[Information shown — start]

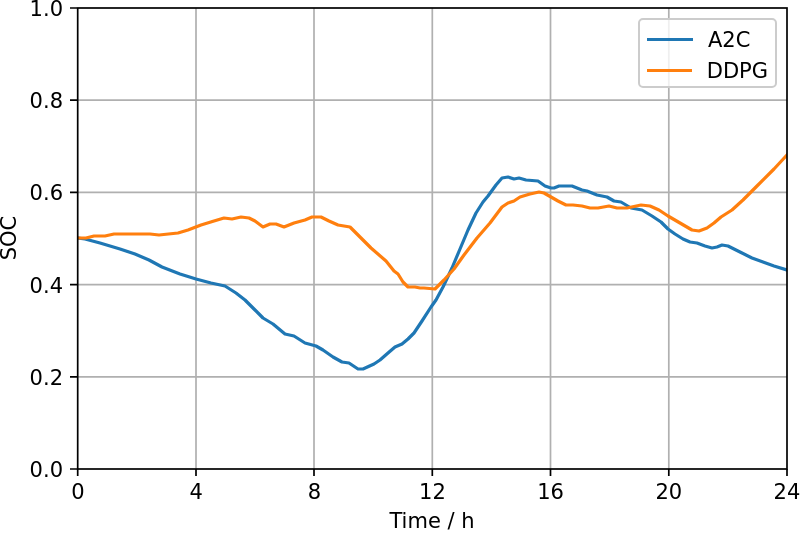
<!DOCTYPE html>
<html lang="en">
<head>
<meta charset="utf-8">
<title>SOC over time</title>
<style>
:root {
  --paper: #ffffff;
  --ink: #000000;
  --grid: #b0b0b0;
  --frame: #cccccc;
  --a2c: #1f77b4;
  --ddpg: #ff7f0e;
}
* { box-sizing: border-box; margin: 0; padding: 0; }
html, body { width: 801px; height: 534px; overflow: hidden; background: var(--paper); }
.chart {
  position: relative;
  width: 801px;
  height: 534px;
  overflow: hidden;
  color: var(--ink);
  font: 21px/28px "DejaVu Sans", sans-serif;
}
.plot { position: absolute; inset: 0; display: block; }
.grid { stroke: var(--grid); stroke-width: 1.7; }
.ticks, .border { stroke: var(--ink); stroke-width: 1.7; fill: none; }
.series { fill: none; stroke-width: 3.2; stroke-linecap: square; stroke-linejoin: round; }
.a2c { stroke: var(--a2c); }
.ddpg { stroke: var(--ddpg); }
.y-labels, .x-labels { position: absolute; display: flex; justify-content: space-between; list-style: none; }
.y-labels { left: 14px; top: -5px; width: 49px; height: 489px; flex-direction: column; text-align: right; }
.x-labels { left: 58px; top: 478px; width: 749px; }
.x-labels li { width: 40px; text-align: center; }
.x-title { position: absolute; left: 332px; top: 507px; width: 200px; text-align: center; }
.y-title { position: absolute; left: -41px; top: 224px; width: 100px; text-align: center; transform: rotate(-90deg); }
.legend {
  position: absolute;
  left: 638px;
  top: 18px;
  width: 139px;
  height: 70px;
  padding: 4px 7px;
  border: 2px solid var(--frame);
  border-radius: 5px;
  background: rgba(255, 255, 255, .8);
  list-style: none;
}
.legend li { display: flex; align-items: center; gap: 15px; height: 31px; }
.legend li::before { content: ""; width: 46px; height: 3px; background: var(--key); }
.key-a2c { --key: var(--a2c); }
.key-ddpg { --key: var(--ddpg); }
</style>
</head>
<body>
<main class="chart">
  <svg class="plot" width="801" height="534" viewBox="0 0 801 534" role="img" aria-label="Line chart of SOC over 24 hours for A2C and DDPG">
    <defs>
      <clipPath id="plot-area"><rect x="77" y="8" width="710" height="461"/></clipPath>
    </defs>
    <path class="grid" d="M196 8V469M314 8V469M432.3 8V469M550.5 8V469M668.8 8V469M78 100.2H787M78 192.4H787M78 284.6H787M78 376.8H787"/>
    <g clip-path="url(#plot-area)">
      <path class="series a2c" d="M78 238L85 239L100 243L120 249L135 254L149 260L162 267L180 274L196 279L211 283L225 286L236 293L245 300L254 309L263 318L273 324L285 334L294 336L305 343L316 346L323 350L333 357L342 362L349 363L358 369L363 369L374 364L380 360L388 353L395 347L402 344L408 339L414 333L422 321L431 307L436 300L443 287L452 268L460 249L468 230L476 213L483 202L488 196L496 185L502 178L508 177L514 179L519 178L526 180L538 181L545 186L551 188L554 188L559 186L572 186L582 190L587 191L597 195L607 197L614 201L621 202L631 208L642 210L652 216L661 222L668 229L675 234L683 239L690 242L697 243L705 246L712 248L717 247L722 245L728 246L740 252L752 258L763 262L774 266L787 270"/>
      <path class="series ddpg" d="M78 238L86 238L94 236L105 236L114 234L150 234L159 235L178 233L188 230L201 225L214 221L224 218L232 219L241 217L249 218L255 221L263 227L270 224L276 224L284 227L294 223L305 220L312 217L321 217L329 221L338 225L350 227L357 234L371 248L386 261L394 271L398 274L403 282L408 287L415 287L420 288L424 288L435 289L444 280L454 269L464 255L477 238L490 223L502 207L508 203L514 201L520 197L530 194L539 192L544 193L551 197L558 201L566 205L573 205L582 206L590 208L598 208L609 206L617 208L627 208L641 205L650 206L659 210L668 216L680 223L692 230L699 231L707 228L714 223L721 217L732 210L743 200L757 186L774 169L787 155"/>
    </g>
    <rect class="border" x="77.7" y="8" width="709.3" height="461"/>
    <path class="ticks" d="M77.7 469v7M196 469v7M314 469v7M432.3 469v7M550.5 469v7M668.8 469v7M787 469v7M70 8h7M70 100.2h7M70 192.4h7M70 284.6h7M70 376.8h7M70 469h7"/>
  </svg>
  <ul class="legend">
    <li class="key-a2c">A2C</li>
    <li class="key-ddpg">DDPG</li>
  </ul>
  <ul class="y-labels"><li>1.0</li><li>0.8</li><li>0.6</li><li>0.4</li><li>0.2</li><li>0.0</li></ul>
  <ul class="x-labels"><li>0</li><li>4</li><li>8</li><li>12</li><li>16</li><li>20</li><li>24</li></ul>
  <p class="y-title">SOC</p>
  <p class="x-title">Time / h</p>
</main>
</body>
</html>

[Information shown — finish]

*Exercise description:* Across the entries, how many lines contain "grid"? Reply with the number only.

*Solved problem:* 3